In order to avoid deportation of Danes to German concentration camps, Danish authorities suggested, in January 1944, that an internment camp be created in Denmark. The German occupation authorities consented, and the camp was erected near the village of Frøslev in the south-west of Denmark, close to the German border. From mid-August until the end of the German occupation in May 1945, 12,000 prisoners passed through the camp's gates. Most of them were suspected members of the Danish resistance movement, Communists and other political prisoners. Living conditions in the camp were generally tolerable, but 1,600 internees were deported to German concentration camps, where 220 of them died (approximate numbers).
After the war, the Swedish count Folke Bernadotte tried to get all Scandinavian concentration camp prisoners to Sweden. Simultaneously the Danish administration negotiated with the Germans about rescue of the Danish prisoners in Germany. As a result of these efforts many Scandinavian prisoners came with the white buses from the German camps. In March and April 1945 10,000 Danish and Norwegian captives were brought home from Germany. Some of the returning prisoners came to Frøslev Prison Camp. Among those were some of the 1,960 deported Danish policemen, which had been arrested and deported on 19 September 1944.
By 1949 most collaborators had served their sentences, and the camp was converted to army barracks under the name of Padborg Camp (Padborglejren). The Frøslev Prison Camp Museum (Frøslevlejrens Museum) was inaugurated in 1969. According to a 2001 agreement, the camp will be preserved as a national memorial park.
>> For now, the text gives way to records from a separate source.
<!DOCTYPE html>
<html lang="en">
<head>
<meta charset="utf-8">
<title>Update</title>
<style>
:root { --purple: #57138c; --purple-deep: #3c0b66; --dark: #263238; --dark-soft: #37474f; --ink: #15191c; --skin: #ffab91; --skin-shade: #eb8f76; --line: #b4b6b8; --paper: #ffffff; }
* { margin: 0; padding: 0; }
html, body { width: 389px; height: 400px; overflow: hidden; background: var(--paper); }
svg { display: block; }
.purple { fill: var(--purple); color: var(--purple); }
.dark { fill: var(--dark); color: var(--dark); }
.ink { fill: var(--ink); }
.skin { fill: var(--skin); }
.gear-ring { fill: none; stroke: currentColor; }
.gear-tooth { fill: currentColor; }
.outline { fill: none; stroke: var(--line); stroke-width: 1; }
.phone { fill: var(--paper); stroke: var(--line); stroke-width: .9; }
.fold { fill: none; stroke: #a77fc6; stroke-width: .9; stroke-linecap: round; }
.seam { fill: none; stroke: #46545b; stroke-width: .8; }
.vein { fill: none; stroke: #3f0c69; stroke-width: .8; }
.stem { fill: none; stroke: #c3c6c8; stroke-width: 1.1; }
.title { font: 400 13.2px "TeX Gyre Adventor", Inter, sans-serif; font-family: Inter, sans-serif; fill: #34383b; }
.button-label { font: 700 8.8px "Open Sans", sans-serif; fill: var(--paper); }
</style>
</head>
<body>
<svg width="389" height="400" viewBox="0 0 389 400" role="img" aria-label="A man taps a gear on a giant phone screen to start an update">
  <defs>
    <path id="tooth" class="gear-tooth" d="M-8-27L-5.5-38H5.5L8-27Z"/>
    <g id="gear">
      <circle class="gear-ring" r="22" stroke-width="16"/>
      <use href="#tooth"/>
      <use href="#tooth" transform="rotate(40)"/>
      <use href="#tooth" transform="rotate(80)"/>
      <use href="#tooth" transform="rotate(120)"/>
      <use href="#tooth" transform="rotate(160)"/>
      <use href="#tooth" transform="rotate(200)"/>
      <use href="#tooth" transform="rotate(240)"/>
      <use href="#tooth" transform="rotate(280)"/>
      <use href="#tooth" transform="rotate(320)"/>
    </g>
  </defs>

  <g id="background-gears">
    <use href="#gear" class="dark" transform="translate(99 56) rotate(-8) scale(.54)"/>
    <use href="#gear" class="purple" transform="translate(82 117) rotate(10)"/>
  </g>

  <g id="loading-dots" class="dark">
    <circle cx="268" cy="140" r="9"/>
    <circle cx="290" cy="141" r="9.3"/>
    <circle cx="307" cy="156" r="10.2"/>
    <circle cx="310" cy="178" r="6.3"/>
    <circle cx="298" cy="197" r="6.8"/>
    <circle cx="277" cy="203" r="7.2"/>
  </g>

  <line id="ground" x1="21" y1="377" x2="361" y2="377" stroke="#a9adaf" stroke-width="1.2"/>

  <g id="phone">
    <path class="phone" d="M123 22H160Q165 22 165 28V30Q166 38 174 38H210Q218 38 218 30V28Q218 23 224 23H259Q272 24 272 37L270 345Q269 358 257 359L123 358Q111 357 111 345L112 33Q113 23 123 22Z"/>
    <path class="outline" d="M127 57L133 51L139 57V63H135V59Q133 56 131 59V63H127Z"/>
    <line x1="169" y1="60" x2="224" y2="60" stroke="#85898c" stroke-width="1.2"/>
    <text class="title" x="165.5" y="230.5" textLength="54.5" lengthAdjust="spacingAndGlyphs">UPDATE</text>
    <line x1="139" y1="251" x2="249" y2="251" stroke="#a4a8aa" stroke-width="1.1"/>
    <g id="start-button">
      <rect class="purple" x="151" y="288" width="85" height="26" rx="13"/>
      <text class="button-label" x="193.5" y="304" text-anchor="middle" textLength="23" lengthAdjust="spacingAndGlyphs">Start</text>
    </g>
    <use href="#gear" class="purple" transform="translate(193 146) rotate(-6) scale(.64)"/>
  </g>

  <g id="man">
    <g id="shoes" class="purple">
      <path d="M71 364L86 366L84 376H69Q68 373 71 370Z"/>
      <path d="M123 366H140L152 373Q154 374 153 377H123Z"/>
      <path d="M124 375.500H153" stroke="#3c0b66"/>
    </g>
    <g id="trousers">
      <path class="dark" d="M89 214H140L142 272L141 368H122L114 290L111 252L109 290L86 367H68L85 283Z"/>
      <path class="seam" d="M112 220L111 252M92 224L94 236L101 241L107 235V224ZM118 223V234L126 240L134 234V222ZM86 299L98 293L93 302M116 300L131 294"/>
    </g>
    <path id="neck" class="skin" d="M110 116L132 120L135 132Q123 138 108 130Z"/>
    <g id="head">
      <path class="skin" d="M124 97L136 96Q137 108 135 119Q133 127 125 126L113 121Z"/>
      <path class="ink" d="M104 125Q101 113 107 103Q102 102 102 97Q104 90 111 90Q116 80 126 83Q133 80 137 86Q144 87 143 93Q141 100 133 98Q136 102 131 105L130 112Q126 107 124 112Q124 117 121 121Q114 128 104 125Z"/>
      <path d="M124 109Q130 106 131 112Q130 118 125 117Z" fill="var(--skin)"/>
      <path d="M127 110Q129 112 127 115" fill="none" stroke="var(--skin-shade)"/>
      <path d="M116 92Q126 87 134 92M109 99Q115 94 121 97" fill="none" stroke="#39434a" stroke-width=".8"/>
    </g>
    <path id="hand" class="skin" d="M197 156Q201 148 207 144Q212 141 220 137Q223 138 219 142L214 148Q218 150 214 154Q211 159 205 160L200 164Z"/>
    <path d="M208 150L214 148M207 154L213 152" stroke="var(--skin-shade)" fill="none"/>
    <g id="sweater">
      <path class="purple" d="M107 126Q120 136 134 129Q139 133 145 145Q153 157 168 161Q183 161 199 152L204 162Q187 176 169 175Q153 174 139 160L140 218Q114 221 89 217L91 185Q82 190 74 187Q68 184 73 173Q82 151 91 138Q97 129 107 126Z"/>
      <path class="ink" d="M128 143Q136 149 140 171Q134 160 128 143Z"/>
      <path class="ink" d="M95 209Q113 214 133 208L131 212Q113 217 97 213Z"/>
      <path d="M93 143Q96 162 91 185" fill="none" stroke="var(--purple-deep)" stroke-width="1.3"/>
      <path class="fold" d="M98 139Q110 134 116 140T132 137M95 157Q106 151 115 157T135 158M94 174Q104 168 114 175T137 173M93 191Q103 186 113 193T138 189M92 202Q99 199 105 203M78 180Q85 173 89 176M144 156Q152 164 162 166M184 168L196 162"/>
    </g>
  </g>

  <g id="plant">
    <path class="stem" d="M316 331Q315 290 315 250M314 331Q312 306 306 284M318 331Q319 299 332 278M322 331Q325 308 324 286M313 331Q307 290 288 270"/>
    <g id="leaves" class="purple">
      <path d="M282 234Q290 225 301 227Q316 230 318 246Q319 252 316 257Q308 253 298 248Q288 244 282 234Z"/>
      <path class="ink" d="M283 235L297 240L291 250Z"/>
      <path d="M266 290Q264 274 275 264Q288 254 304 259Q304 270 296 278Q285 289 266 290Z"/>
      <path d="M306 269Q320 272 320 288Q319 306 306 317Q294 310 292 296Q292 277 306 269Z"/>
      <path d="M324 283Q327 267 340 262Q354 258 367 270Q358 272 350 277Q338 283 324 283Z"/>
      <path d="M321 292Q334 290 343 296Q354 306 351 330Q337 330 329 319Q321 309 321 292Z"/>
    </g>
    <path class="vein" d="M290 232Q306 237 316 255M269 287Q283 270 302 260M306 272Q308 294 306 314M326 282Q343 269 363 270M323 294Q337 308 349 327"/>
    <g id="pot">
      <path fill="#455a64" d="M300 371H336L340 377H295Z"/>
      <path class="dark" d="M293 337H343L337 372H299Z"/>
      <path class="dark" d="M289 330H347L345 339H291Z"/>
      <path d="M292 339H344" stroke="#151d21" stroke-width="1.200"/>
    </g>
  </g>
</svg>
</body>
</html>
Some parts of the original 1944-45 prison camp, which had been demolished, have now been reconstructed, including a watchtower and a portion of the barbed-wire fence.